Extracted material
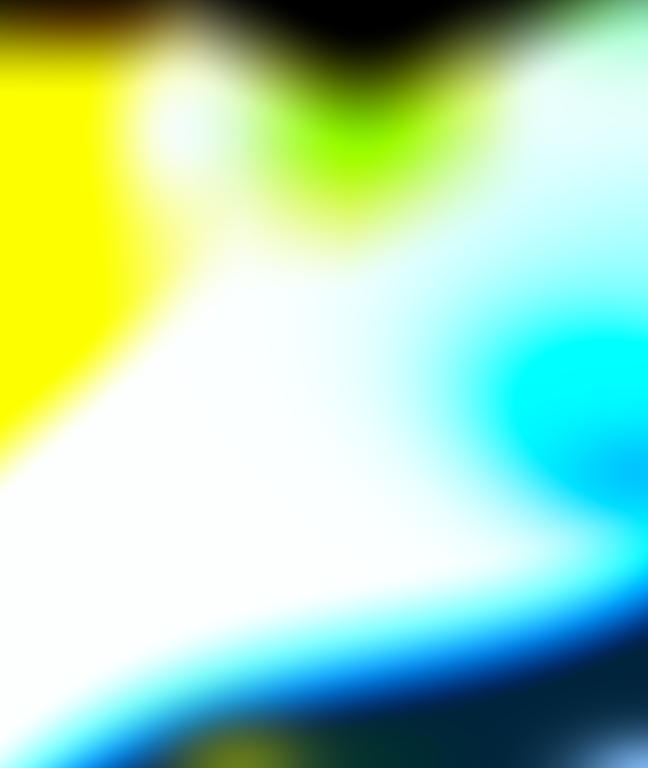
Reproduce this background procedurally as a Shadertoy shader.

```glsl
// A soft, overexposed wash of colour: yellow and lime above, cyan at the right,
// a navy band below and a black shade on top. Each colour is light absorbed from
// white by smooth masks; strong absorption clips into flat, saturated pools.

#define YELLOW_GAIN 1.08
#define LIME_GAIN 1.08
#define CYAN_GAIN 1.9
#define HAZE_GAIN 0.33
#define SHADE_SOFTNESS 0.085
#define NAVY_ABSORB vec3(1.0, 0.86, 0.77)
#define OLIVE vec3(0.42, 0.50, 0.10)
#define DEEP_GREEN vec3(0.0, 0.20, 0.16)
#define CORNER_BLUE vec3(0.50, 0.72, 0.95)

// Gaussian spot, 1 at its centre
float blob(vec2 p, vec2 centre, vec2 radius) {
    vec2 d = (p - centre) / radius;
    return exp(-dot(d, d));
}

// Gaussian ridge along one axis
float bump(float x, float centre, float radius) {
    float d = (x - centre) / radius;
    return exp(-d * d);
}

// Yellow slope at the left and lime glow in the upper middle
vec3 warmAbsorb(vec2 p) {
    float diagonal = 0.362 + 0.74 * p.x;
    float shelf = 0.64 + 0.35 * max(p.x - 0.54, 0.0);
    float leftRise = smoothstep(-0.02, 0.11, p.y - diagonal);
    float midRise = smoothstep(-0.03, 0.18, p.y - min(diagonal, shelf));

    float yellow = YELLOW_GAIN * leftRise * (1.0 - smoothstep(0.11, 0.38, p.x));
    float lime = LIME_GAIN * midRise * bump(p.x, 0.57, 0.19);
    lime *= 1.0 - smoothstep(0.74, 0.86, p.x);

    // White spot that opens a gap between the two
    float gap = 1.0 - 0.95 * blob(p, vec2(0.278, 0.83), vec2(0.09, 0.10));
    float green = 0.32 * blob(p, vec2(0.54, 0.83), vec2(0.17, 0.08));
    return vec3(green + 0.08 * lime, 0.04 * lime * (1.0 - green * 3.0),
                (yellow + lime) * gap);
}

// Cyan pool with a blue core, and the pale haze above it
vec3 coolAbsorb(vec2 p) {
    vec2 tilted = vec2(p.x, p.y - 0.18 * (1.0 - p.x));
    float pool = CYAN_GAIN * blob(tilted, vec2(1.0, 0.43), vec2(0.24, 0.125));
    float haze = HAZE_GAIN * blob(p, vec2(1.05, 0.64), vec2(0.35, 0.17));
    float core = 0.23 * blob(p, vec2(1.0, 0.385), vec2(0.15, 0.065));
    return vec3(pool + haze, core, 0.0);
}

// Navy band: red fades first, then green, then blue
vec3 bandAbsorb(vec2 p) {
    float x = p.x - 0.6;
    float depth = 0.135 + 0.17 * x + 0.5 * x * x * x - p.y;
    return NAVY_ABSORB * smoothstep(vec3(-0.12, -0.055, -0.01),
                                    vec3(0.03, 0.07, 0.085), vec3(depth));
}

// Light left under the dark shade along the top
vec3 topLight(vec2 p) {
    float edge = 0.045 + 0.075 * bump(p.x, 0.56, 0.15)
               - 0.02 * bump(p.x, 0.28, 0.07)
               - 0.07 * smoothstep(0.75, 1.0, p.x);
    float light = smoothstep(edge - SHADE_SOFTNESS, edge + SHADE_SOFTNESS, 1.0 - p.y);
    vec3 brown = vec3(0.0, 0.45, 0.8) * blob(p, vec2(0.13, 1.0), vec2(0.13, 0.05));
    vec3 moss = vec3(0.2, 0.0, 0.5) * blob(p, vec2(0.85, 1.02), vec2(0.12, 0.06));
    vec3 teal = vec3(0.35, 0.0, 0.15) * blob(p, vec2(1.0), vec2(0.2, 0.1));
    return light * (1.0 - brown) * (1.0 - moss) * (1.0 - teal);
}

void mainImage(out vec4 fragColor, in vec2 fragCoord) {
    vec2 p = fragCoord / iResolution.xy;

    vec3 absorbed = vec3(0.008, 0.0, 0.0) + warmAbsorb(p) + coolAbsorb(p) + bandAbsorb(p);
    vec3 color = clamp(1.0 - absorbed, 0.0, 1.0) * topLight(p);

    // Tints along the bottom edge
    color = mix(color, DEEP_GREEN, 0.7 * blob(p, vec2(0.57, 0.01), vec2(0.13, 0.05)));
    color = mix(color, OLIVE, 0.95 * blob(p, vec2(0.37, 0.0), vec2(0.11, 0.065)));
    color = mix(color, CORNER_BLUE, blob(p, vec2(1.01, -0.01), vec2(0.12, 0.055)));

    fragColor = vec4(color, 1.0);
}
```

Work task
Look for "bump" in each line of the material, then copy the lines where it is found.

Answer space
float bump(float x, float centre, float radius) {
    float lime = LIME_GAIN * midRise * bump(p.x, 0.57, 0.19);
    float edge = 0.045 + 0.075 * bump(p.x, 0.56, 0.15)
               - 0.02 * bump(p.x, 0.28, 0.07)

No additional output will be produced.